Imagine that every step you took today left a visible track on the ground. If you could go back and follow each footstep you took, how much could you deduce about your day? You could see where you traveled, but could you tell how fast you were walking? Could you infer from your stride length when you ran to catch up with a friend? Would you know what friends you walked alongside based on the size of their tracks? Could you tell when you hesitated, unsure where to go next? For expert trackers like naturalist Dan Yacobellis, making these sorts of inferences is like reading a book. The pages are the snow on the ground, and the words are the tracks made by the wild denizens of the woods.
On Saturday morning, in the Rosenburg Center at Hopkins Memorial Forest, students and community members sipped coffee in front of Yacobellis as he drew the shapes of animal tracks on the chalkboard. Every animal travels through the forest differently, and each leaves behind a distinct print. The tracks of the cat family are rounded; those of the dog family are ovular. Every gait and stride length leaves behind a signature unique to each animal. With careful observation, one can identify the species that made a set of tracks, but that is only the beginning of the deduction. The real fun lies in extrapolating the whole story from those tracks, and this endeavor is what still has Yacobellis riveted after tracking animals for over 20 years.
Having started our trek in search of prints, it did not take long before we could recognize the comings and goings of squirrels, voles, deer and birds around the feeders outside the Rosenburg Center. Beneath one red pine, some tracks led us to the animal itself, and we were treated to an up-close view of a particularly audacious vole voraciously consuming bird food. In an impressive display of speed, Yacobellis snatched the vole up and held it in his gloved hand for us to see. After returning to the ground, the vole rapidly disappeared beneath the snow, only to emerge moments later.

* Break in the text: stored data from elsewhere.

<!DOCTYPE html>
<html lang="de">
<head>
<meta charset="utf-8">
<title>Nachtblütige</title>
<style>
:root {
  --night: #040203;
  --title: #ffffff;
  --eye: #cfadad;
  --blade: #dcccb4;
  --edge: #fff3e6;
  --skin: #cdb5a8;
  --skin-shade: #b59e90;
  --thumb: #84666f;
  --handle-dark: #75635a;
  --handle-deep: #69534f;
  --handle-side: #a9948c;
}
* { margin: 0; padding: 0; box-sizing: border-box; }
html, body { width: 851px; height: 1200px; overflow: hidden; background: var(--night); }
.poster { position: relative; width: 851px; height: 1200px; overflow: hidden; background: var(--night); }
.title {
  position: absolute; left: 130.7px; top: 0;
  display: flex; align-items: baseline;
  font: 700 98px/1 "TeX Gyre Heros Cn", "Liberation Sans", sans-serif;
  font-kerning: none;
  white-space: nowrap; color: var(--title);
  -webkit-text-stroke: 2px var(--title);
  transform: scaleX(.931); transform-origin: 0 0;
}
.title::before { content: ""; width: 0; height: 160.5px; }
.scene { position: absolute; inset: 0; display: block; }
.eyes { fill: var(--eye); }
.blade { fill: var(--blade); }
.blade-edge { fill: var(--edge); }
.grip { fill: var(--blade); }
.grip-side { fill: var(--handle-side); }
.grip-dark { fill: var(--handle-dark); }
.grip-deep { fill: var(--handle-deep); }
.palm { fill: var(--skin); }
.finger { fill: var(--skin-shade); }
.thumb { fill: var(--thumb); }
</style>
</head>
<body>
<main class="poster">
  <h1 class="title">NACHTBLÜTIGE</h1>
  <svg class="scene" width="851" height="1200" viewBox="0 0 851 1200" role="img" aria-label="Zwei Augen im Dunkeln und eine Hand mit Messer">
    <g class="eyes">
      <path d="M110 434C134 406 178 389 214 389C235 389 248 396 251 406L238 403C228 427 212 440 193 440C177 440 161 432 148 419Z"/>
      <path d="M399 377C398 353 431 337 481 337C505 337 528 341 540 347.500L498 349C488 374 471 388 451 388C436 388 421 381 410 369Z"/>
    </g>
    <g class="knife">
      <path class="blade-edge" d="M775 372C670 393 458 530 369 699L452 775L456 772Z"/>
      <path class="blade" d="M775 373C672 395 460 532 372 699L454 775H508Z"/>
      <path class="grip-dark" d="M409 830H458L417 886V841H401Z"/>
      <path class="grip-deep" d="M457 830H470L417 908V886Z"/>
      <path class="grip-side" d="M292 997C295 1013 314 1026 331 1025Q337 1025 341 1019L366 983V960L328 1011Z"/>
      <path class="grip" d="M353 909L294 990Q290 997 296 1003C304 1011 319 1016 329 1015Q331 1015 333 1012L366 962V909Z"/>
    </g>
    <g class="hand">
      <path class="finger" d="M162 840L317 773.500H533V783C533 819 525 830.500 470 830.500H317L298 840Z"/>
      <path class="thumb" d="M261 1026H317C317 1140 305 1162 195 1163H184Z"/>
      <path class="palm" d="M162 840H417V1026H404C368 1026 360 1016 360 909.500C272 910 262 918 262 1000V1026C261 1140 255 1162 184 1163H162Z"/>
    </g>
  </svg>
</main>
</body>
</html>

We began to uncover the most exciting story of the day when we happened upon some tracks left by small canine paws. Yacobellis had undoubtedly already identified the animal that was still indiscernible to the rest of us. We then found the path of a gray fox skirting around a log where the field met the forest. Yacobellis could tell this fox was a regular here. Stooping to smell the urine left by the fox, the naturalist explained that he had seen fox tracks in this exact place several weeks before. He pushed us to make inferences about the animal’s behavior. We found some prints that compressed the snow less than the others, as if they had borne a fraction of the fox’s full body weight. Here, the animal had hesitated before proceeding, placing a paw lightly on the snow for balance. Finding a gap in the tracks followed by a cluster of prints, we guessed that the fox had leapt into the air. But why? A student noted that there were bird tracks nearby; perhaps the fox had leapt in opportunistic pursuit of a feathery meal. But it seemed that the fox had left empty-pawed.

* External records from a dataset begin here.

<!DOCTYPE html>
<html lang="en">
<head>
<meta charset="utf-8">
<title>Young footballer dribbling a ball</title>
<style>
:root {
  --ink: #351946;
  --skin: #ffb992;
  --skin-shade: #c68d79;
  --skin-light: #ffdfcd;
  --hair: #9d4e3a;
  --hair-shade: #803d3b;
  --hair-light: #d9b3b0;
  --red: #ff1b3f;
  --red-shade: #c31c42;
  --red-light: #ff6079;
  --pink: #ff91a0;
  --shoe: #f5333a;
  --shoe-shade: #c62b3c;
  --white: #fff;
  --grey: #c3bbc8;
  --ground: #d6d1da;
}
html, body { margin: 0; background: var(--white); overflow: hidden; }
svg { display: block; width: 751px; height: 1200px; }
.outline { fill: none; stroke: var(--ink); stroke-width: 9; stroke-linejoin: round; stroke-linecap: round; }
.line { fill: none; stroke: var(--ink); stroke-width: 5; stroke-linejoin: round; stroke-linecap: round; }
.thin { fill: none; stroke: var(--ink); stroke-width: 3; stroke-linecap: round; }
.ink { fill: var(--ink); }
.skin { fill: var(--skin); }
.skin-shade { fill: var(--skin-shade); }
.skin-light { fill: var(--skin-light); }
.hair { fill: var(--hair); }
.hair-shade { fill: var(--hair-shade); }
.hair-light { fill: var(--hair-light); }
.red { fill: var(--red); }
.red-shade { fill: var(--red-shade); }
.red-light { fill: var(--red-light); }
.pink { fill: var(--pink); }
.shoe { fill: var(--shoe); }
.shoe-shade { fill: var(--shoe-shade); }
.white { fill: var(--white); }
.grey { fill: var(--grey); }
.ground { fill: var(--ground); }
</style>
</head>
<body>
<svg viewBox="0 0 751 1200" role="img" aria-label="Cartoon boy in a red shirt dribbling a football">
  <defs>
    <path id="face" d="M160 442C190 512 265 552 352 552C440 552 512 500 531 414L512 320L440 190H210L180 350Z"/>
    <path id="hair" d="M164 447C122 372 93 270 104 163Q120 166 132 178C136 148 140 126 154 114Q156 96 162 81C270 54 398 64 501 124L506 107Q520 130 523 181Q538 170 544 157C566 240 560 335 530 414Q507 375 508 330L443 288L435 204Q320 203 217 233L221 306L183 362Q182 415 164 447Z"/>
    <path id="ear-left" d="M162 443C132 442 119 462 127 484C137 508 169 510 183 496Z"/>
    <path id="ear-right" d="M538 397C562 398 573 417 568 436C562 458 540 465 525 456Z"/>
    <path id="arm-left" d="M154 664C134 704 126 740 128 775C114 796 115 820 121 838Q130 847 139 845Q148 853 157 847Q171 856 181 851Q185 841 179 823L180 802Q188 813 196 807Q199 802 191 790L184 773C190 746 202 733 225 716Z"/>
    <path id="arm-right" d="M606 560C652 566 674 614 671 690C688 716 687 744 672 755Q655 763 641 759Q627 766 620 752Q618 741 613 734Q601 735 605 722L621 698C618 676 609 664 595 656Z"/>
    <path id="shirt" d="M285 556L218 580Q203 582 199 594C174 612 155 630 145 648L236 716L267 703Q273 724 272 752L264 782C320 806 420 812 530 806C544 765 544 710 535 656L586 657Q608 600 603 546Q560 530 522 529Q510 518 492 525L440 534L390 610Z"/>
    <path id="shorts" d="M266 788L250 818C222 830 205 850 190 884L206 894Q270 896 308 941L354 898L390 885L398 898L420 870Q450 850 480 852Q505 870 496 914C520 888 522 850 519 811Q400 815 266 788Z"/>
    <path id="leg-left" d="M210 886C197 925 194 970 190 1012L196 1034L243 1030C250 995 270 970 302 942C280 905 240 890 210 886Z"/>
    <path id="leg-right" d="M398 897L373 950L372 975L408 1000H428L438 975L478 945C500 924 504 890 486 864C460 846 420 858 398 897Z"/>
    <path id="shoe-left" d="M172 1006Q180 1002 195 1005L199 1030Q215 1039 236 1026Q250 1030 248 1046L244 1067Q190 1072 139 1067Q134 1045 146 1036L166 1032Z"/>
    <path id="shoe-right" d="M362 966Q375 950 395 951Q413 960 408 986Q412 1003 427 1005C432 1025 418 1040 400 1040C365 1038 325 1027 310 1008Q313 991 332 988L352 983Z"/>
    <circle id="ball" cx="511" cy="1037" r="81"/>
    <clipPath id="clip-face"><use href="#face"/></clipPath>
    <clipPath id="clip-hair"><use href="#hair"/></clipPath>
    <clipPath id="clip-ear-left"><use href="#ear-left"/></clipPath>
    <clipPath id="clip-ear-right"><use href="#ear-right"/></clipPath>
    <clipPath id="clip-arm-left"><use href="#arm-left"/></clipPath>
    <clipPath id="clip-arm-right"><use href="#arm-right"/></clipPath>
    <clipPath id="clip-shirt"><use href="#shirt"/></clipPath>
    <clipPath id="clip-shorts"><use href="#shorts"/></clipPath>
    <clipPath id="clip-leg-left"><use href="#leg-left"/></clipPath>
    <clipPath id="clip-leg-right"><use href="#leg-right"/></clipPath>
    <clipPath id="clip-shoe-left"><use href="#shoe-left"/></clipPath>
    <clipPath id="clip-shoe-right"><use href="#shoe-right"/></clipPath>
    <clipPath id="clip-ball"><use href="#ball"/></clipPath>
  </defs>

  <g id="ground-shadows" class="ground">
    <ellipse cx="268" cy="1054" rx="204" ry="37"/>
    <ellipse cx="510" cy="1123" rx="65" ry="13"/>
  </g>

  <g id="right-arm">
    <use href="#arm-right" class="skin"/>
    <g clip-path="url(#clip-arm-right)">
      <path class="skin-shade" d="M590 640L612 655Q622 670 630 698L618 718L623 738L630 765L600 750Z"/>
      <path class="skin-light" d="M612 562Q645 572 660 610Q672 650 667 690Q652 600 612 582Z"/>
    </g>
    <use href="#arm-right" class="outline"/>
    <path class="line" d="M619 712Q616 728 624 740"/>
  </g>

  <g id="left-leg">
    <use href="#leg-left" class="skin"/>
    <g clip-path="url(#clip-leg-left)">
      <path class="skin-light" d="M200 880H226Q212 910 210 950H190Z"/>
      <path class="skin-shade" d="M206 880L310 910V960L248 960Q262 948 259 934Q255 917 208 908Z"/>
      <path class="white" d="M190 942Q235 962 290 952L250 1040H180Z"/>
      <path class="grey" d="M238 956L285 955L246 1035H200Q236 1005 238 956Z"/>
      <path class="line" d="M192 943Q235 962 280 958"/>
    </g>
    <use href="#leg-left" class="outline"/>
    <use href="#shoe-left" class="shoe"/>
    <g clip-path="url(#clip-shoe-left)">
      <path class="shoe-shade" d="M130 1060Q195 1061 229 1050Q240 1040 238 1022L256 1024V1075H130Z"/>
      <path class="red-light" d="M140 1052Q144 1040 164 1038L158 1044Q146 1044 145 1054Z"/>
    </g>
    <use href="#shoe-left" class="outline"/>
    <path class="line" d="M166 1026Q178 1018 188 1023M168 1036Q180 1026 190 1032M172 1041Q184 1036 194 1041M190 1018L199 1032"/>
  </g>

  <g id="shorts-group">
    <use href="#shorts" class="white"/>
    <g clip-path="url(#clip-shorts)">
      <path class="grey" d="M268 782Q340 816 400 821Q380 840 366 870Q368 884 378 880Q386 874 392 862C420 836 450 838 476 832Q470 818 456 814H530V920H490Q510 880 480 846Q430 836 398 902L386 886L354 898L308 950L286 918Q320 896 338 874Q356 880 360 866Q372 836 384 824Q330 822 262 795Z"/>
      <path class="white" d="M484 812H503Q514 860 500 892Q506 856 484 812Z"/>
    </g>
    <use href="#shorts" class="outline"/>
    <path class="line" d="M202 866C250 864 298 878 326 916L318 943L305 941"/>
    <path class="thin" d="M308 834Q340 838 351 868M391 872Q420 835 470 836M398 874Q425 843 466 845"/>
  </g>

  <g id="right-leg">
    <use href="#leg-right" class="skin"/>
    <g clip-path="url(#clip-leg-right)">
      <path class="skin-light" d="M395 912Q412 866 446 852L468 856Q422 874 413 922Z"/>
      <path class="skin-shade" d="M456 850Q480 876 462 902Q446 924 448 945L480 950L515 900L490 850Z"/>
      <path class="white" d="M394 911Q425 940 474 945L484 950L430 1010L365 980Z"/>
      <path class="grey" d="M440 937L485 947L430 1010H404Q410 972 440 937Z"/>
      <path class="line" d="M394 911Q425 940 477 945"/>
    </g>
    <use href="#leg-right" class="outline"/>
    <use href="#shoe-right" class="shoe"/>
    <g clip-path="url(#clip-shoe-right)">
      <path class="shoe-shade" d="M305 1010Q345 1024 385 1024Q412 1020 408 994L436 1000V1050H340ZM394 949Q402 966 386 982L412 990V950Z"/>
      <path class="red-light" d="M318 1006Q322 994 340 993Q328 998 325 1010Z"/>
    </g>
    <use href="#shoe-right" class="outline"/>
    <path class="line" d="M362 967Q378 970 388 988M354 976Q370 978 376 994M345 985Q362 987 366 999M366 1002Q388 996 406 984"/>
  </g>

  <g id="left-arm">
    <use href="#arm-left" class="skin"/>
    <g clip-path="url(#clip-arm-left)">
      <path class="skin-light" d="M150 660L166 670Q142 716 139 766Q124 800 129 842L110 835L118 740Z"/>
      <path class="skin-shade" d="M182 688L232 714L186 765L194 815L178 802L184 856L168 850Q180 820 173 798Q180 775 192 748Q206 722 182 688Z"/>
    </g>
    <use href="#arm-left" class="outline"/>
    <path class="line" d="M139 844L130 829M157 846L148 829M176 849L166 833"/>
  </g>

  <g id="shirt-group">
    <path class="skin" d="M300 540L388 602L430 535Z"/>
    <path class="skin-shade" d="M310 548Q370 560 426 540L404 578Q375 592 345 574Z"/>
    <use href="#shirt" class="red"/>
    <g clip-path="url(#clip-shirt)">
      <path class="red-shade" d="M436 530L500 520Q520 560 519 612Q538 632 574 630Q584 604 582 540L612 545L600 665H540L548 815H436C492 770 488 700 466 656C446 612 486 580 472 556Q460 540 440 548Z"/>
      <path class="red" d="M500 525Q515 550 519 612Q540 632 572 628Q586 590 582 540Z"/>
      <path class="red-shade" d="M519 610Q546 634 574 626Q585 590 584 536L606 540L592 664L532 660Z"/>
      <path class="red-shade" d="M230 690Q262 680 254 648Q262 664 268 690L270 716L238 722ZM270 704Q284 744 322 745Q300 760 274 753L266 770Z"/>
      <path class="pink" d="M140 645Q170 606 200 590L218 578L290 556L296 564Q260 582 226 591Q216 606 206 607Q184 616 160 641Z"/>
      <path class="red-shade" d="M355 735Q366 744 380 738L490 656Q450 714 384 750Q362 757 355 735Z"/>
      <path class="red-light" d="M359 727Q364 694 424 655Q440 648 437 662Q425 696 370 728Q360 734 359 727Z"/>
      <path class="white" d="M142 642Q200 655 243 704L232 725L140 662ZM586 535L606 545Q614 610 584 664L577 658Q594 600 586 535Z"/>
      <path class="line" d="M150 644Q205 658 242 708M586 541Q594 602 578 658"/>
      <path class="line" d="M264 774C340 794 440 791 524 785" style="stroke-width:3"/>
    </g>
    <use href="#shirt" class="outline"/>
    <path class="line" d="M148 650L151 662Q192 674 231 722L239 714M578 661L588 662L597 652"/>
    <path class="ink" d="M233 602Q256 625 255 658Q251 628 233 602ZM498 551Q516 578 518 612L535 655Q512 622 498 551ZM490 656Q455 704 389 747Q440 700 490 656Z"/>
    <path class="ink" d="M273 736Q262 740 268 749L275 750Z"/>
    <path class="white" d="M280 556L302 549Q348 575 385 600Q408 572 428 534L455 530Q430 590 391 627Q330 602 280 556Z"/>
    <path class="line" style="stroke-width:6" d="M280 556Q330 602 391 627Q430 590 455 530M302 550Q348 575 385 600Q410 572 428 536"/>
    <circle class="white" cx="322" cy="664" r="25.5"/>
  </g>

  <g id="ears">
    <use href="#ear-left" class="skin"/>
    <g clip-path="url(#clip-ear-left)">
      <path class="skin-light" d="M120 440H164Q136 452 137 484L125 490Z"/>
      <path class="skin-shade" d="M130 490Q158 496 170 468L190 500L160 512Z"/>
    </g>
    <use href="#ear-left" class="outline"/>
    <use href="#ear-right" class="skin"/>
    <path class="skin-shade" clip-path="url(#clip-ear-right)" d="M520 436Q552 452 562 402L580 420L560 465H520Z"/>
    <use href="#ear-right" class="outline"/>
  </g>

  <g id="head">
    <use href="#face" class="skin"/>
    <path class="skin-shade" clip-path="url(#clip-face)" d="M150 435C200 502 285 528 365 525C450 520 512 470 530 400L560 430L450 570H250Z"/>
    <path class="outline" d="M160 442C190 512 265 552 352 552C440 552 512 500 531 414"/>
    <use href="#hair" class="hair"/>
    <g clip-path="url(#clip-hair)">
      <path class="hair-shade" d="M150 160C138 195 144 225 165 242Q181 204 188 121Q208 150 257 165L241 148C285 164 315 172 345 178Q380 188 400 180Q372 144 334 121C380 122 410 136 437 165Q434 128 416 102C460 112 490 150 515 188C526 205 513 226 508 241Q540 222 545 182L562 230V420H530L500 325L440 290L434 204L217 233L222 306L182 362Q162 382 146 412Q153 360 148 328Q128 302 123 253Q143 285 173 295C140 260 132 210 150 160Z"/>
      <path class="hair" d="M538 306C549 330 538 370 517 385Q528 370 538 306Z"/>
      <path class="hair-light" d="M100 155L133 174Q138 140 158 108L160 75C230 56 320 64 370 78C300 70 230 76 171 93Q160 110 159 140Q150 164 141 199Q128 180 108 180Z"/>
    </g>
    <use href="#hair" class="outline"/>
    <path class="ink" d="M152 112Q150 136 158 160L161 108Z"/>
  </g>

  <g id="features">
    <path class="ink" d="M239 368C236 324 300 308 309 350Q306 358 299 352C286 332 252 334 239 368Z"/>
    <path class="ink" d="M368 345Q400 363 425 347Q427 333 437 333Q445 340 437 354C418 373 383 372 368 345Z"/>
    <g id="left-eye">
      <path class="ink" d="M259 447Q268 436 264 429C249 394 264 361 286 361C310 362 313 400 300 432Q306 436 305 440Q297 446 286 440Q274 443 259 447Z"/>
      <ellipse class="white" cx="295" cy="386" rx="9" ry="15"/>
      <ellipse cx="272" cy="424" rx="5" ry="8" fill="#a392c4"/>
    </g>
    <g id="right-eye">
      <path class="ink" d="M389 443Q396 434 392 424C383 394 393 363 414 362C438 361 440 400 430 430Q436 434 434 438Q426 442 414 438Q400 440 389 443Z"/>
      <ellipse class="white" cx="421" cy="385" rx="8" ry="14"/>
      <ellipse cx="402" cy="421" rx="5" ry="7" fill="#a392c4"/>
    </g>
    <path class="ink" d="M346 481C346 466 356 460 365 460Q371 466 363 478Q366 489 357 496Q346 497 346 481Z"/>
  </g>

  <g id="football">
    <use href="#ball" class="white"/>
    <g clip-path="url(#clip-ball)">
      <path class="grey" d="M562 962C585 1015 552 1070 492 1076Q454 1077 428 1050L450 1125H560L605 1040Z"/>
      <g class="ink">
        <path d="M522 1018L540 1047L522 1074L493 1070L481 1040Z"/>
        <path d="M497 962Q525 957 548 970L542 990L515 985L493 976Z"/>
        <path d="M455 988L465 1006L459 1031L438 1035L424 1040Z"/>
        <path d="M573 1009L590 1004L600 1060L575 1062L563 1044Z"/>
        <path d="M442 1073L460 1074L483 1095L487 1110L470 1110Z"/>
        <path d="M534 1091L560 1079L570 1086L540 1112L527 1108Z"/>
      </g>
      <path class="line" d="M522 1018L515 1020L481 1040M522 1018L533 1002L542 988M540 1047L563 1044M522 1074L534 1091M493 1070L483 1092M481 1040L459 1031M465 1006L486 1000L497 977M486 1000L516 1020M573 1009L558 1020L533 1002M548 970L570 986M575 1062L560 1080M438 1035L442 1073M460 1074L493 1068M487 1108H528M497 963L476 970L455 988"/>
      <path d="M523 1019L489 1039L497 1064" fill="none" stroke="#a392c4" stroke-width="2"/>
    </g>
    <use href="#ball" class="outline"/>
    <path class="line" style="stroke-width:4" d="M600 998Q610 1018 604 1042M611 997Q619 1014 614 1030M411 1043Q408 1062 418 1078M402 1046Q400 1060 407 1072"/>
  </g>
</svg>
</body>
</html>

Our investigation transformed into a murder mystery once the gray fox’s tracks merged with those of a red fox before reaching the site of a deadly act of predation. One of the foxes had pounced onto the snow and caught an unsuspecting vole. But which fox committed the act? The scene was too chaotic to tell. Leaving the fox tracks, we etched our own footsteps into the wet snow on the trail back to the Rosenburg Center. The fox had snagged a meal, and now it was time for us to procure one of our own.
Simply by heightening our awareness of the signs around us, we had reconstructed the story of a pair of foxes using only the snow. If we always paid this much attention to the world around us, imagine the things we could learn.